a victim of a crime is rendered remediless, has to be discarded.
is another consideration which has to be kept in mind. Sub-section (1) of
Section 340 CrPC contemplates holding of a preliminary enquiry. Normally, a
direction for filing of a complaint is not made during the pendency of the
proceeding before the court and this is done at the stage when the proceeding
is concluded and the final judgment is rendered.
341 provides for an appeal against an order directing filing of the complaint.
The hearing and ultimate decision of the appeal is bound to take time. Section
343(2) confers a discretion upon a court trying the complaint to adjourn the
hearing of the case if it is brought to its notice that an appeal is pending
against the decision arrived at in the judicial proceeding out of which the
matter has arisen.
view of these provisions, the complaint case may not proceed at all for decades
specially in matters arising out of civil suits where decisions are challenged
in successive appellate fora which are time-consuming. It is also to be noticed
that there is no provision of appeal against an order passed under Section
343(2), whereby hearing of the case is adjourned until the decision of the
provisions show that, in reality, the procedure prescribed for filing a
complaint by the court is such that it may not fructify in the actual trial of
the offender for an unusually long period. Delay in prosecution of a guilty
person comes to his advantage as witnesses become reluctant to give evidence
and the evidence gets lost. This important consideration dissuades us from
accepting the broad interpretation sought to be placed upon clause(b)(ii).
enlarged interpretation to Section 195(1)(b)(ii), whereby the bar created by
the said provision would also operate where after commission of an act of
forgery the document is subsequently produced in court, is capable of great
misuse. As pointed out in Sachida Nand Singh 2 after preparing a forged
document or committing an act of forgery, a person may manage to get a
proceeding instituted in any civil, criminal or revenue court, either by
himself or through someone set up by him and simply file the document in the
said proceeding.
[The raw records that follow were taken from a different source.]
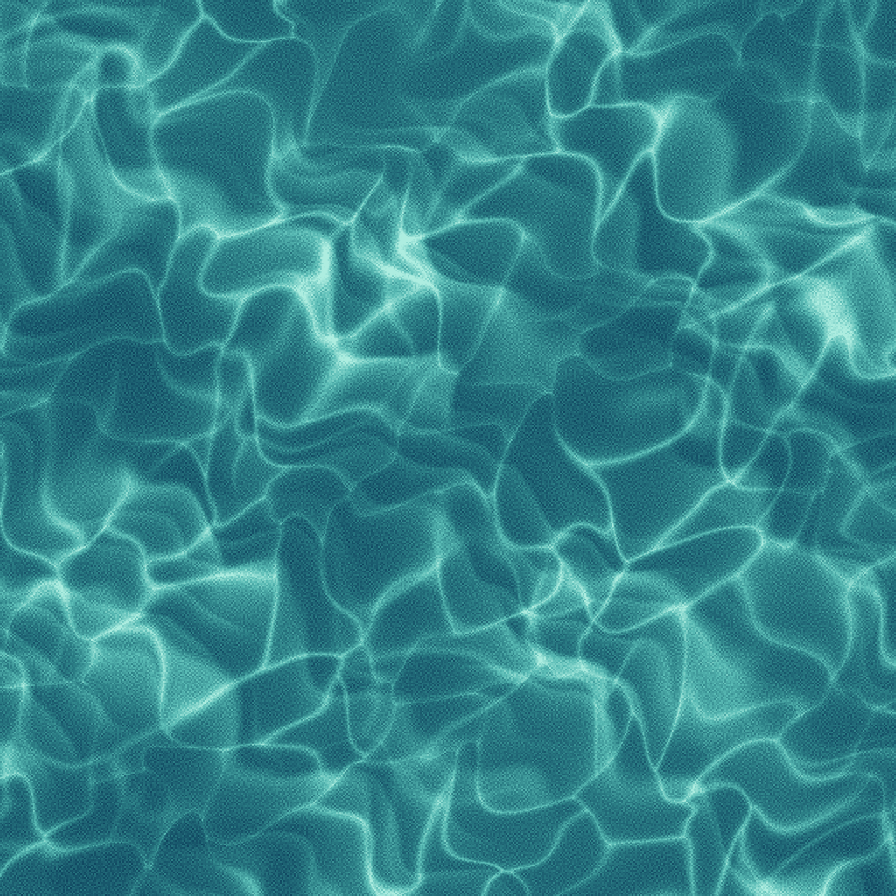
Reproduce this texture procedurally as a Shadertoy shader.

```glsl
// Rippling pool water: bright caustic webs and silky folds of light over deep teal.
#define CELLS 10.0         // web cells across the canvas
#define BEND 0.19          // strength of the ripple distortion
#define LINE_WIDTH 0.055   // half width of a web line, in cells
#define LINE_LIGHT 0.60
#define KNOT_LIGHT 0.40
#define FOLD_LIGHT 0.44
#define GRAIN 0.37
#define GRAIN_CELLS 512.0
#define DEEP vec3(0.085, 0.325, 0.410)
#define TEAL vec3(0.175, 0.505, 0.530)
#define AQUA vec3(0.350, 0.735, 0.710)
#define GLINT vec3(0.680, 0.930, 0.880)

vec2 hash2(vec2 p) {
    vec3 h = fract(p.xyx * vec3(0.1031, 0.1030, 0.0973));
    h += dot(h, h.yzx + 33.33);
    return fract((h.xx + h.yz) * h.zy);
}

mat2 rotation(float angle) {
    float c = cos(angle), s = sin(angle);
    return mat2(c, s, -s, c);
}

// A diagonal shear wave, then layered sines: S-shaped ripples
vec2 ripple(vec2 p, float seed) {
    float across = dot(p, vec2(0.75, -0.66));
    float along = dot(p, vec2(0.66, 0.75));
    p += 0.20 * vec2(0.66, 0.75) * sin(4.3 * across + 1.2 * sin(along * 0.9 + seed) + seed);
    float amplitude = BEND, frequency = 2.5;
    mat2 turn = rotation(1.1);
    for (int i = 0; i < 4; i++) {
        p += amplitude * sin(frequency * (turn * p).yx + vec2(seed, seed * 1.7 + 2.0));
        turn *= rotation(1.9);
        amplitude *= 0.57;
        frequency *= 1.6;
        seed += 2.3;
    }
    return p;
}

// Slow variation from 0 to 1
float drift(vec2 p, float seed) {
    float a = sin(p.x * 1.1 + 1.6 * sin(p.y * 0.9 + seed) + seed);
    float b = sin(p.y * 1.4 - 1.3 * sin(p.x * 0.7 - seed) + seed * 2.0);
    return 0.5 + 0.25 * (a + b);
}

// Cellular noise: x = distance to the border, y = distance to a junction,
// zw = offset from the centre of the cell
vec4 cellWeb(vec2 p) {
    vec2 cell = floor(p), local = p - cell, offset = vec2(0.0);
    vec3 nearest = vec3(9.0);
    for (int y = -1; y <= 1; y++)
    for (int x = -1; x <= 1; x++) {
        vec2 g = vec2(x, y);
        vec2 r = local - g - 0.5 - 0.68 * (hash2(cell + g + 50.0) - 0.5);
        float d = length(r);
        if (d < nearest.x) {
            nearest = vec3(d, nearest.xy);
            offset = r;
        } else if (d < nearest.y) {
            nearest.yz = vec2(d, nearest.y);
        } else {
            nearest.z = min(nearest.z, d);
        }
    }
    return vec4(0.5 * (nearest.y - nearest.x), nearest.z - nearest.x, offset);
}

// Soft line: rounded core with a faint halo
float glowLine(float d, float width) {
    return 0.65 * exp(-d * d / (width * width)) + 0.35 * exp(-d / (1.8 * width));
}

// Sheet of light: slow rise, then a crisp edge
float fold(float phase) {
    float s = fract(phase);
    return s * s * (1.0 - smoothstep(0.82, 1.0, s)) * 1.6;
}

// Fine grain without slow components
float grain(vec2 p) {
    vec2 c = floor(p);
    float around = hash2(c + vec2(1, 0)).x + hash2(c - vec2(1, 0)).x
                 + hash2(c + vec2(0, 1)).x + hash2(c - vec2(0, 1)).x;
    return hash2(c).x - 0.25 * around;
}

vec3 waterColor(float light) {
    vec3 color = mix(DEEP, TEAL, clamp(light / 0.45, -0.3, 1.0));
    color = mix(color, AQUA, clamp((light - 0.45) / 0.5, 0.0, 1.0));
    return mix(color, GLINT, clamp((light - 0.95) / 0.6, 0.0, 1.0));
}

void mainImage(out vec4 fragColor, in vec2 fragCoord) {
    vec2 uv = fragCoord / iResolution.y;
    vec2 p = uv * CELLS;
    vec2 bent = ripple(p, 0.6);
    vec2 silk = ripple(p * 0.85 + 4.0, 3.1);

    // Main web, fading in places, with a glow along one side of each cell
    vec4 web = cellWeb(rotation(0.72) * bent);
    float width = LINE_WIDTH * mix(0.65, 1.5, drift(p * 1.3, 1.0));
    float line = glowLine(web.x, width) * mix(0.12, 1.0, smoothstep(0.15, 0.75, drift(p * 1.2, 4.0)));
    float knot = exp(-web.y * 9.0);
    float sheen = exp(-web.x * 6.0) * smoothstep(-0.2, 0.5, dot(web.zw, vec2(0.8, -0.6)));

    // Fainter web crossing the first
    vec4 veil = cellWeb(rotation(0.5) * silk * 0.85 + 17.0);
    float thread = glowLine(veil.x, 0.045) * smoothstep(0.3, 0.75, drift(p * 1.1, 2.4));

    // Broad folds and narrow streaks
    float sheet = fold(dot(silk, vec2(0.55, 0.62))) * smoothstep(0.15, 0.75, drift(p, 5.2));
    float streak = fold(dot(bent + silk, vec2(0.55, 0.95))) * smoothstep(0.3, 0.75, drift(p * 1.1, 7.7));

    float light = 0.04 + 0.20 * drift(silk * 0.8, 0.3);
    light += FOLD_LIGHT * sheet + 0.24 * streak + 0.22 * sheen;
    light += LINE_LIGHT * line + KNOT_LIGHT * knot * knot + 0.36 * thread;
    light += GRAIN * grain(uv * GRAIN_CELLS);
    fragColor = vec4(waterColor(light), 1.0);
}
```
He would thus be protected from prosecution, either at the
instance of a private party or the police until the court, where the document
has been filed, itself chooses to file a complaint. The litigation may be a
prolonged one due to which the actual trial of such a person may be delayed
indefinitely. Such an interpretation would be highly detrimental to the
interest of the society at large.
Judicial notice can be taken of the fact that the courts are normally reluctant
to direct filing of a criminal complaint and such a course is rarely adopted.
It will not be fair and proper to give an interpretation which leads to a
situation where a person alleged to have committed an offence of the type
enumerated in clause (b)(ii) is either not placed for trial on account of
non-filing of a complaint or if a complaint is filed, the same does not come to
its logical end. Judging from such an angle will be in consonance with the
principle that an unworkable or impracticable result should be avoided. In
Statutory Interpretation by Francis Bennion (3rd Edn.), para 313, the principle
has been stated in the following manner:
court seeks to avoid a construction of an enactment that produces an unworkable
or impracticable result, since this is unlikely to have been intended by
Parliament. Sometimes, however, there are overriding reasons for applying such
a construction, for example, where it appears that Parliament really intended
it or the literal meaning is too strong. In view of the discussion made
above, we are of the opinion that Sachida Nand Singh 2 has been correctly
decided and the view taken therein is the correct view. Section 195(1)(b)(ii) CrPC
would be attracted only when the offences enumerated in the said provision have
been committed with respect to a document after it has been produced or given
in evidence in a proceeding in any court i.e. during the time when the document
was in custodia legis.
The above position was highlighted in Iqbal Singh Marwah v. Meenakshi Marwah
The High Court was, therefore, right in placing reliance on Sachida Nands
The appeal is, therefore, without merit and is, therefore, dismissed. There
will be no order as to costs.